[Items from a dataset]
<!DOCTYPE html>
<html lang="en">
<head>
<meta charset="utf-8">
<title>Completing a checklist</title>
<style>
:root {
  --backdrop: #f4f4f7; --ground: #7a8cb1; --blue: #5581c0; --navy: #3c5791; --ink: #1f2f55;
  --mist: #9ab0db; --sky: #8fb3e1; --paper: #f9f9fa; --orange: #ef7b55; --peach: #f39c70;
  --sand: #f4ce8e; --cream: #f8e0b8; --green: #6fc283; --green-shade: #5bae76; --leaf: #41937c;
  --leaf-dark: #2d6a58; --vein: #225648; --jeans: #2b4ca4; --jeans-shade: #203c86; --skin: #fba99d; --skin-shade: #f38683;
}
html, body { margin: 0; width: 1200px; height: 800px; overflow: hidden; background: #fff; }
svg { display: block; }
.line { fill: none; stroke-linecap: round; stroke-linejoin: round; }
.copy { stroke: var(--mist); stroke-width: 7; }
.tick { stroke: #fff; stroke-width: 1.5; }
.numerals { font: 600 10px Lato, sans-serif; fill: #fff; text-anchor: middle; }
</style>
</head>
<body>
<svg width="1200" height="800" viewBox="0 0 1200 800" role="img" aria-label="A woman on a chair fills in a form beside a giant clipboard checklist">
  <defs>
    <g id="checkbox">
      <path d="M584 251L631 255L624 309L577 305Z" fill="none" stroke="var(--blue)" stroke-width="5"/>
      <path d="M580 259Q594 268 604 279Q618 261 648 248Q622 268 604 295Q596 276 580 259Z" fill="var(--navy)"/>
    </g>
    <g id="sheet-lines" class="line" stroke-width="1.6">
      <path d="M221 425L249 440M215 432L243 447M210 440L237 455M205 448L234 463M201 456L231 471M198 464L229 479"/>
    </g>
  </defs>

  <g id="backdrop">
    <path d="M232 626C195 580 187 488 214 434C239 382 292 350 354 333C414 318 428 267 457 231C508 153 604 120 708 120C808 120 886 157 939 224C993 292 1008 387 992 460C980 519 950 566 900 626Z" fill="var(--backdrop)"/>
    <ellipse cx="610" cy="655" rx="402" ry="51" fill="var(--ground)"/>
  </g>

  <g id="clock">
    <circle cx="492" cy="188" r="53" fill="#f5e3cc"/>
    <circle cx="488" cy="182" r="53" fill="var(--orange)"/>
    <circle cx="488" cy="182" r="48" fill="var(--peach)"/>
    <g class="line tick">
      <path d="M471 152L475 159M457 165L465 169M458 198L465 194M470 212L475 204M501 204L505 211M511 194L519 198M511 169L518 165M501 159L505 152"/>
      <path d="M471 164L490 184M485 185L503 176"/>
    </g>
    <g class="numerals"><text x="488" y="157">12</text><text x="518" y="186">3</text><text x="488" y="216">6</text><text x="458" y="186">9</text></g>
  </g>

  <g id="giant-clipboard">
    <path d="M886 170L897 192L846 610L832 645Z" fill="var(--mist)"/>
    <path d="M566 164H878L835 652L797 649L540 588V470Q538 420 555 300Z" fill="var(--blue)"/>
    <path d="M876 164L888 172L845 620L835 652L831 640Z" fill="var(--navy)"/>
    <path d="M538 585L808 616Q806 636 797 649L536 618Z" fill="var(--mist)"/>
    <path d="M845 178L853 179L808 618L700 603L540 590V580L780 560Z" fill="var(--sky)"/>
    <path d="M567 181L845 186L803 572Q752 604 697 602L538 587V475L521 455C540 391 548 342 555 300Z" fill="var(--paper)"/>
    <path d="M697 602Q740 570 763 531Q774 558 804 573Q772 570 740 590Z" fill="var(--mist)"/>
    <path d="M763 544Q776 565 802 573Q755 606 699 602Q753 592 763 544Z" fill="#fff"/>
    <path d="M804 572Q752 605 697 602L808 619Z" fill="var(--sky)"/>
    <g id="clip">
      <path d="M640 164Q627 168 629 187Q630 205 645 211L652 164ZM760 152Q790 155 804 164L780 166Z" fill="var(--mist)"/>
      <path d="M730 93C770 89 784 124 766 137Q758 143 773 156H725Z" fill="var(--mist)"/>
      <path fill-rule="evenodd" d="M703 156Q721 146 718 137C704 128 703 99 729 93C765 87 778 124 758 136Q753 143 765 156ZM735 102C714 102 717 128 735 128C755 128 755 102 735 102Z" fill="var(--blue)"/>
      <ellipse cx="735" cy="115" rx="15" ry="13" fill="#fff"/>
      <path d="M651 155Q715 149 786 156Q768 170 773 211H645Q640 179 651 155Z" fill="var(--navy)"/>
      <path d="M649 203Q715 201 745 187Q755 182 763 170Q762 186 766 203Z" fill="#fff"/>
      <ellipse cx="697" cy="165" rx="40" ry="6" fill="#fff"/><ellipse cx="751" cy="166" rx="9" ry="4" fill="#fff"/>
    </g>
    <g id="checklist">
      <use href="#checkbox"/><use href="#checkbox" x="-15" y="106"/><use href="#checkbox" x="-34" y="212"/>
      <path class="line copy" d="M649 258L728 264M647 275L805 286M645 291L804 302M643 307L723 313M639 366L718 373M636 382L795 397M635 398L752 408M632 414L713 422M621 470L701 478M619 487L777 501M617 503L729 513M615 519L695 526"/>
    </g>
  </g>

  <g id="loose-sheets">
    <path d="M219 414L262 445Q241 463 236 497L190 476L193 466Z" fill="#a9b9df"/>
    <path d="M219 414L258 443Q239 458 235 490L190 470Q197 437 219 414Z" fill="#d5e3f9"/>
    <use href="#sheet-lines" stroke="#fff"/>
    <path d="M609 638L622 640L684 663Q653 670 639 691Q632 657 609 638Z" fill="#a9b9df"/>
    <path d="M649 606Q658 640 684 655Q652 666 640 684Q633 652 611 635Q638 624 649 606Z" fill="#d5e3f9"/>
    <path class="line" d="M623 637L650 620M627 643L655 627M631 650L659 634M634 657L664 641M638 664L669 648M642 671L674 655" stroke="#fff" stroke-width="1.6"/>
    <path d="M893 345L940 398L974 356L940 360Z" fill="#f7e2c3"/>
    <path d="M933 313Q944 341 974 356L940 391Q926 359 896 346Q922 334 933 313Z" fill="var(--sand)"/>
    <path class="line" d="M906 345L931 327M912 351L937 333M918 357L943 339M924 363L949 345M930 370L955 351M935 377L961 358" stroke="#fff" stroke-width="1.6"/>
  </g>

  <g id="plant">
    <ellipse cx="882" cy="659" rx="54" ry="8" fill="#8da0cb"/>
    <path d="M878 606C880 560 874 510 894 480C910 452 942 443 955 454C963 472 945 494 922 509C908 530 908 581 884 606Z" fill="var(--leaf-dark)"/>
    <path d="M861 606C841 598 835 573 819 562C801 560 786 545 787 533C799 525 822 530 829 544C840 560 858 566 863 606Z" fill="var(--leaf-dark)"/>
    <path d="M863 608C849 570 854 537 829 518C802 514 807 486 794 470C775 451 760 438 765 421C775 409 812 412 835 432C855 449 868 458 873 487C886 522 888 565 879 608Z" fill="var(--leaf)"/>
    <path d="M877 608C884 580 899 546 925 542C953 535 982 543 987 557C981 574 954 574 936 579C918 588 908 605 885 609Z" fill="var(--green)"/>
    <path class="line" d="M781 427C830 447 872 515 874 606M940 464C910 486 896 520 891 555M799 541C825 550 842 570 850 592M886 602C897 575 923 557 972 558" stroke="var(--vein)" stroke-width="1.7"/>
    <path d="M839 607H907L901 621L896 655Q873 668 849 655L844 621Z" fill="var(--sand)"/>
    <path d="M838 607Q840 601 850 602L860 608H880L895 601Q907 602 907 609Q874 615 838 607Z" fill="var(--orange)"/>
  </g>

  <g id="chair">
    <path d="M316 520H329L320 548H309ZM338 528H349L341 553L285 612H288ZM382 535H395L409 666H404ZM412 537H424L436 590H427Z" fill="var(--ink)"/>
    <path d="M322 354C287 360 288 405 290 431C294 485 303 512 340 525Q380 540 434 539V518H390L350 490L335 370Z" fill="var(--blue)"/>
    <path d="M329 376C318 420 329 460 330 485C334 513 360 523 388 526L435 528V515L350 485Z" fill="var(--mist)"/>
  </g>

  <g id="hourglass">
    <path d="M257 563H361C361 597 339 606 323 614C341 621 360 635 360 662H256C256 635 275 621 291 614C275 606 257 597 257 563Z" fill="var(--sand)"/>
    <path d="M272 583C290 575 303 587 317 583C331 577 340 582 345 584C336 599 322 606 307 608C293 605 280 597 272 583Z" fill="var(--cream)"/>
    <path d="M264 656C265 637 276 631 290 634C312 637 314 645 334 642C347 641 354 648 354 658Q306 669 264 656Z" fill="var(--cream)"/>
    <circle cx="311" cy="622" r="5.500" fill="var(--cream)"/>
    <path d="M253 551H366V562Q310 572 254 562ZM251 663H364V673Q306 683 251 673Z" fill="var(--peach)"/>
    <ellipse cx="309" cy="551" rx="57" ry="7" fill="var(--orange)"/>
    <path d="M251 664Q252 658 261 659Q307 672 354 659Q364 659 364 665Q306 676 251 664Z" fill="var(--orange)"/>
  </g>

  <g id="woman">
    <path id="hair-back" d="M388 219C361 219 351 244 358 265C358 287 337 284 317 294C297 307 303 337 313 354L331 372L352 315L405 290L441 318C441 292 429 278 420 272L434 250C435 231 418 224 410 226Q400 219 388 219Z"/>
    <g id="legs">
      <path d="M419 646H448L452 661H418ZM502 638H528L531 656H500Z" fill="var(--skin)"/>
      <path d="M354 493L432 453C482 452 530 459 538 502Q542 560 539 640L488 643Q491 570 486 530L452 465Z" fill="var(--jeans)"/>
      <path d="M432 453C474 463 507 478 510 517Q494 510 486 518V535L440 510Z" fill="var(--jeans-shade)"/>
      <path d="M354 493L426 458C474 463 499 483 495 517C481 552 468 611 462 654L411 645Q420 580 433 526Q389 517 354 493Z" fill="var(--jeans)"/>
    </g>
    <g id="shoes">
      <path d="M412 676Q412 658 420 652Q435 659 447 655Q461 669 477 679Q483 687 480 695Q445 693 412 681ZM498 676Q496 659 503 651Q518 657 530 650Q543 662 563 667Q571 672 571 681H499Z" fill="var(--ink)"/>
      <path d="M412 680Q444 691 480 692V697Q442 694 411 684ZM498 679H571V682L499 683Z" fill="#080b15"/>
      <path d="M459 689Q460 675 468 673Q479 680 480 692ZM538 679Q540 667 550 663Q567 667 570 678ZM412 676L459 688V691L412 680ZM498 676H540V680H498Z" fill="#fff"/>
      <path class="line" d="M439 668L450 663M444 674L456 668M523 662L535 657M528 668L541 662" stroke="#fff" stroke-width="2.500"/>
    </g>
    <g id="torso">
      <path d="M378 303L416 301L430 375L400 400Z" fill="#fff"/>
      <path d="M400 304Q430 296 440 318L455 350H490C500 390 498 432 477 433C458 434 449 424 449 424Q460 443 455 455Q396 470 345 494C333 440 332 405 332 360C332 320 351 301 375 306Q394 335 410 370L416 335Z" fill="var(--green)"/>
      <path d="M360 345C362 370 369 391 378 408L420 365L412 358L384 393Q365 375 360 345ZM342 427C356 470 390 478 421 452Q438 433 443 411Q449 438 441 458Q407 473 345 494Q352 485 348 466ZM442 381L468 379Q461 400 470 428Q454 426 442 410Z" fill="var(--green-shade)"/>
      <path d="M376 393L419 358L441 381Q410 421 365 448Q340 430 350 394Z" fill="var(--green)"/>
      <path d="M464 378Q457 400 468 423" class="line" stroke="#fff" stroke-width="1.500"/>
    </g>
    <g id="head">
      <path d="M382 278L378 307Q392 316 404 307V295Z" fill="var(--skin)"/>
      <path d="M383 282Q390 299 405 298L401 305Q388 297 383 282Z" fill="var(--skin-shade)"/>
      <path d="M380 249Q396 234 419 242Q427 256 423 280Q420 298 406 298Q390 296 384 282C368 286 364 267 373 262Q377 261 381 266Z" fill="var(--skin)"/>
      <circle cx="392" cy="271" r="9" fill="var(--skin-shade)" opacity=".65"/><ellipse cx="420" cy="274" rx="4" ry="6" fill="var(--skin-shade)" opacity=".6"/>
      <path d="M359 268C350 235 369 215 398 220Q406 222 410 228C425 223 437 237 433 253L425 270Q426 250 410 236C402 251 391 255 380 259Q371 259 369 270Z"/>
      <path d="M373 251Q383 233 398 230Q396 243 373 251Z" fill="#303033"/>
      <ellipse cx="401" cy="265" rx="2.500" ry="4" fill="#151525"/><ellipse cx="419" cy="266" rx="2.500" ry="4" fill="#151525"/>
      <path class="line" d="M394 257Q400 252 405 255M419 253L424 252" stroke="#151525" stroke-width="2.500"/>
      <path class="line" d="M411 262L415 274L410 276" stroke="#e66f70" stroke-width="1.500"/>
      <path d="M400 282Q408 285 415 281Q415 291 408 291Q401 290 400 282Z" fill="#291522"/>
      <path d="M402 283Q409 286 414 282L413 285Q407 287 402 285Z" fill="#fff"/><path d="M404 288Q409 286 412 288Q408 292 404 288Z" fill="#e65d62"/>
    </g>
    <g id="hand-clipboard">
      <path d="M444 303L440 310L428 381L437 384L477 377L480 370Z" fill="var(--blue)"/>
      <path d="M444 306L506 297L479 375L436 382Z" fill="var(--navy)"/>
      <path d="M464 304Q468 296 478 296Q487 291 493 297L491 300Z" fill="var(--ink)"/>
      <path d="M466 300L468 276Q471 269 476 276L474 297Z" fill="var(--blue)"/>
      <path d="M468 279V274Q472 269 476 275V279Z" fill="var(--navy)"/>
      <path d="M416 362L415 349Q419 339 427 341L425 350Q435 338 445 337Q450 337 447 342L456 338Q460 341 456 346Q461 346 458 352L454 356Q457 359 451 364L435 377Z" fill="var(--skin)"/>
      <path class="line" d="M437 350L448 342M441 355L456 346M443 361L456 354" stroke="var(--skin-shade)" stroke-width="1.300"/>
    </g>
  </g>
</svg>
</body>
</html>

...

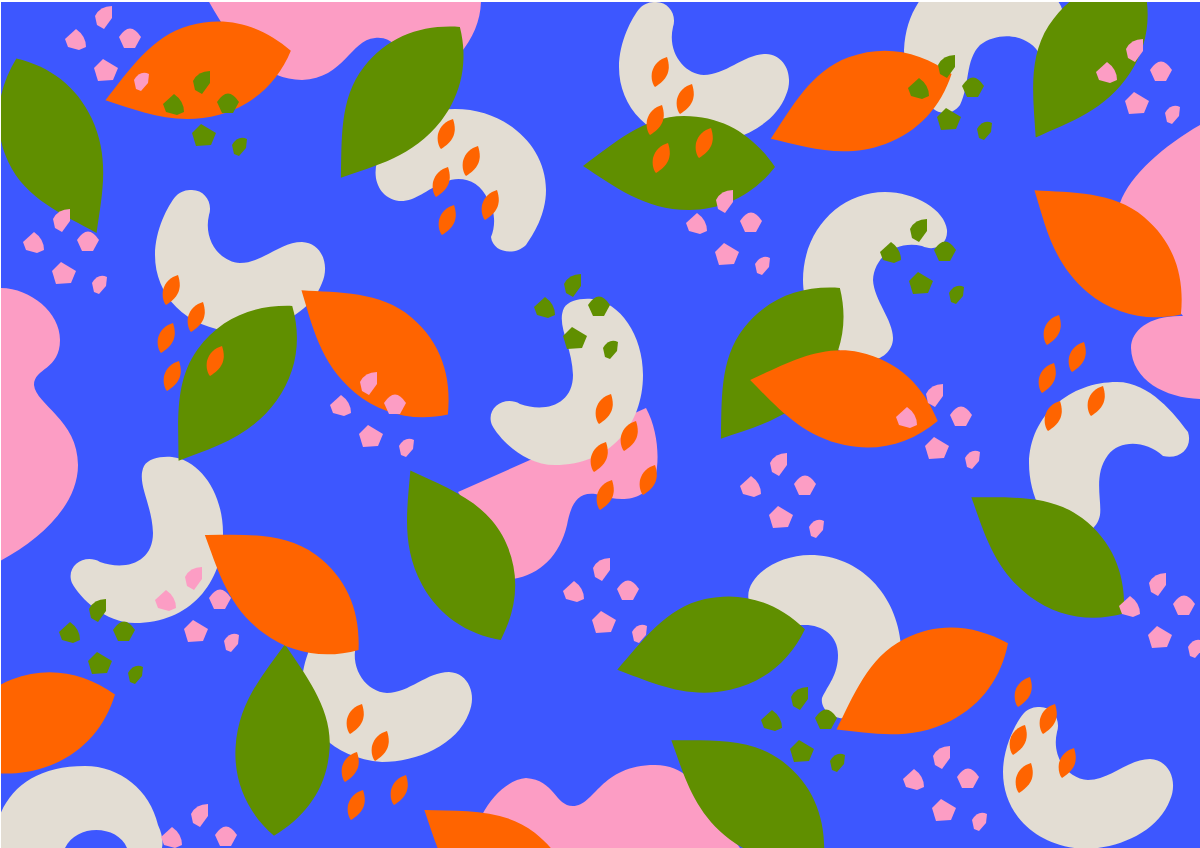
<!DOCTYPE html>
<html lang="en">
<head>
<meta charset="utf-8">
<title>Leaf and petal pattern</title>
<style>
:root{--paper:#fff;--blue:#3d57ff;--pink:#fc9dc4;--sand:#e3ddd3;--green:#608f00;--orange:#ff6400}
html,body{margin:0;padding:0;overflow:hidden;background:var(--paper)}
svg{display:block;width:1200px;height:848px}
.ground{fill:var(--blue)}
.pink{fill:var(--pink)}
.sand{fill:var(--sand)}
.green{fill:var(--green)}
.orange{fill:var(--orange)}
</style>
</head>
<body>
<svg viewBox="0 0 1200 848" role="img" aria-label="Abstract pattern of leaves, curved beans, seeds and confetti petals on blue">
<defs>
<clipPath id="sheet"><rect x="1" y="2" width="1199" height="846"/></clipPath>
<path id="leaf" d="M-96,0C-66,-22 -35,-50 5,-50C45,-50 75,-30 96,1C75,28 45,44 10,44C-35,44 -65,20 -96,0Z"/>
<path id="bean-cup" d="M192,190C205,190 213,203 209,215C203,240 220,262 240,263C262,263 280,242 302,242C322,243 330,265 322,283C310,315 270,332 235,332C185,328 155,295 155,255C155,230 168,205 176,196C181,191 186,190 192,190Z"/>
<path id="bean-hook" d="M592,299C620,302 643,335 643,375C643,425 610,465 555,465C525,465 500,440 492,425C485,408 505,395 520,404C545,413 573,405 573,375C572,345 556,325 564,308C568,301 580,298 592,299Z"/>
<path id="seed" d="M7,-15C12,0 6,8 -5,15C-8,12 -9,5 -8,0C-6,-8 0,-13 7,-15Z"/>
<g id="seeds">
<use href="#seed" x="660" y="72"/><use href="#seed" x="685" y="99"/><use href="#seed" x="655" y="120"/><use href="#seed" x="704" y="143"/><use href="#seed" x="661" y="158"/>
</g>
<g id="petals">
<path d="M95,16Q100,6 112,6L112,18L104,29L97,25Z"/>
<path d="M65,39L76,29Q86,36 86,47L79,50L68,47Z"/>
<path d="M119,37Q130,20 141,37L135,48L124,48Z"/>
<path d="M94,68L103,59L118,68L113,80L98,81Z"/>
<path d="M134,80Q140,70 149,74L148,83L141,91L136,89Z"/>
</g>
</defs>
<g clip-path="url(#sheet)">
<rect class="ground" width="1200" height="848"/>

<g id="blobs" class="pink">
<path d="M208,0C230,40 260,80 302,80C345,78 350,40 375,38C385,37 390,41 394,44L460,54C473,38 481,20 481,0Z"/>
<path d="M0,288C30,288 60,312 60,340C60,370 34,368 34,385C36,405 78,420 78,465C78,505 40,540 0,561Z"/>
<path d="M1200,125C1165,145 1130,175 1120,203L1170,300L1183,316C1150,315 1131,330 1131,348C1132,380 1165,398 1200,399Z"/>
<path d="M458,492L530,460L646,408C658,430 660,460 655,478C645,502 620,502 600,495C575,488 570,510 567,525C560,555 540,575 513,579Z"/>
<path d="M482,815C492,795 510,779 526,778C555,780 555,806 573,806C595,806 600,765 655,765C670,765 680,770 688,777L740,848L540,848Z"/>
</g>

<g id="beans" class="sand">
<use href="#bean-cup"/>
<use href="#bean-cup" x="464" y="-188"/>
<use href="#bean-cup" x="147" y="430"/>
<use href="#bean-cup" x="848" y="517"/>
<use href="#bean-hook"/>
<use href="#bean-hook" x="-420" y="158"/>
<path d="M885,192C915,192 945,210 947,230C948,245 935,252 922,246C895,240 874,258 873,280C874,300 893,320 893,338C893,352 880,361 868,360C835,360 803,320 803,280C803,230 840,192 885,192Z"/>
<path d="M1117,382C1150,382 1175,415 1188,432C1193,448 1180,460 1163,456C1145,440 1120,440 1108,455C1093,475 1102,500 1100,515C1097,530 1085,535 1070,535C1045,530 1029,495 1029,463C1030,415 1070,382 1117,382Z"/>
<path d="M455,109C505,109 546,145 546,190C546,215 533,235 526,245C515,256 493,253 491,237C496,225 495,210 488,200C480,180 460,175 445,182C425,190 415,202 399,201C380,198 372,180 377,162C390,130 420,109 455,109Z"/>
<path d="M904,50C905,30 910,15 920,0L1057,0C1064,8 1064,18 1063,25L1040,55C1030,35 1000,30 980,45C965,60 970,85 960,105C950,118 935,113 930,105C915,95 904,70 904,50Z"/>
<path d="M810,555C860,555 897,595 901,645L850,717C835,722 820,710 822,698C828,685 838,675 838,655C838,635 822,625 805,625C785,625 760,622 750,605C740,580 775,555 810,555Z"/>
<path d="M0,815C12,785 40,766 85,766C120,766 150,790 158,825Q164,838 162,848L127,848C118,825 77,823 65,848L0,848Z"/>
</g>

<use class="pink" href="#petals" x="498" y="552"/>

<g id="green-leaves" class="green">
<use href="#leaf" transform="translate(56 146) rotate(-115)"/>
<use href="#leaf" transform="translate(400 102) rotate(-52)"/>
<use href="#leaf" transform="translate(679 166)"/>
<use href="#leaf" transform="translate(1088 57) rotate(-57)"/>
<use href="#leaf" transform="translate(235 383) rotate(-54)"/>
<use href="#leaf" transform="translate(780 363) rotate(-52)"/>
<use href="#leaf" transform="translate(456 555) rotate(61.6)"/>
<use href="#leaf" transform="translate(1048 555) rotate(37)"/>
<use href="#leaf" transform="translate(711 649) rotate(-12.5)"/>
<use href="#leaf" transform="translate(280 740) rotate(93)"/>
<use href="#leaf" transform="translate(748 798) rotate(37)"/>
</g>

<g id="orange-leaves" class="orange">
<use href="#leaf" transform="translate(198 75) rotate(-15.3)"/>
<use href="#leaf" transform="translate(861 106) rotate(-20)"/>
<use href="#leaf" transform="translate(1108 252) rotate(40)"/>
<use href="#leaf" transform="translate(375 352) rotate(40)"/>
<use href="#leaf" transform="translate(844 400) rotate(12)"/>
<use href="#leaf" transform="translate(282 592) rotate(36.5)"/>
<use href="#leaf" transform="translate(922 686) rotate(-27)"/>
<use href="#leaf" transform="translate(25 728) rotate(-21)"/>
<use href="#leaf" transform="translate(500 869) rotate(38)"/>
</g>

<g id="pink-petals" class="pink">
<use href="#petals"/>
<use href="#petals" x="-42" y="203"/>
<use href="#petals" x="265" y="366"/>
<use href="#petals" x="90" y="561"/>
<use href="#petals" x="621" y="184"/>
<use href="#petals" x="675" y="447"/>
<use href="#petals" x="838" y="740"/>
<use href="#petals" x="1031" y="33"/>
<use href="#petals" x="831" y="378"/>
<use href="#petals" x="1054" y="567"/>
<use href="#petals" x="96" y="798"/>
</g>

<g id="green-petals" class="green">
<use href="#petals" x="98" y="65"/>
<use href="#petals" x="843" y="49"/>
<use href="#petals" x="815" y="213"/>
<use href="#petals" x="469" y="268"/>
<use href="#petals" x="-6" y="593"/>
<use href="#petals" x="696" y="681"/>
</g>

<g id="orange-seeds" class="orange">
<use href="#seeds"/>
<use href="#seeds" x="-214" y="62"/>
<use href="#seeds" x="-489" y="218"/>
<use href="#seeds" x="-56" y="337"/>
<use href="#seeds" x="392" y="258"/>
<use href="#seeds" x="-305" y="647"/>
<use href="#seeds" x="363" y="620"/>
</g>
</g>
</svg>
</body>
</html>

*TASK GOAL:* Check each line of the records for the string "overflow" and copy those that have it.

*ANSWER BOX:*
html, body { margin: 0; width: 1200px; height: 800px; overflow: hidden; background: #fff; }
html,body{margin:0;padding:0;overflow:hidden;background:var(--paper)}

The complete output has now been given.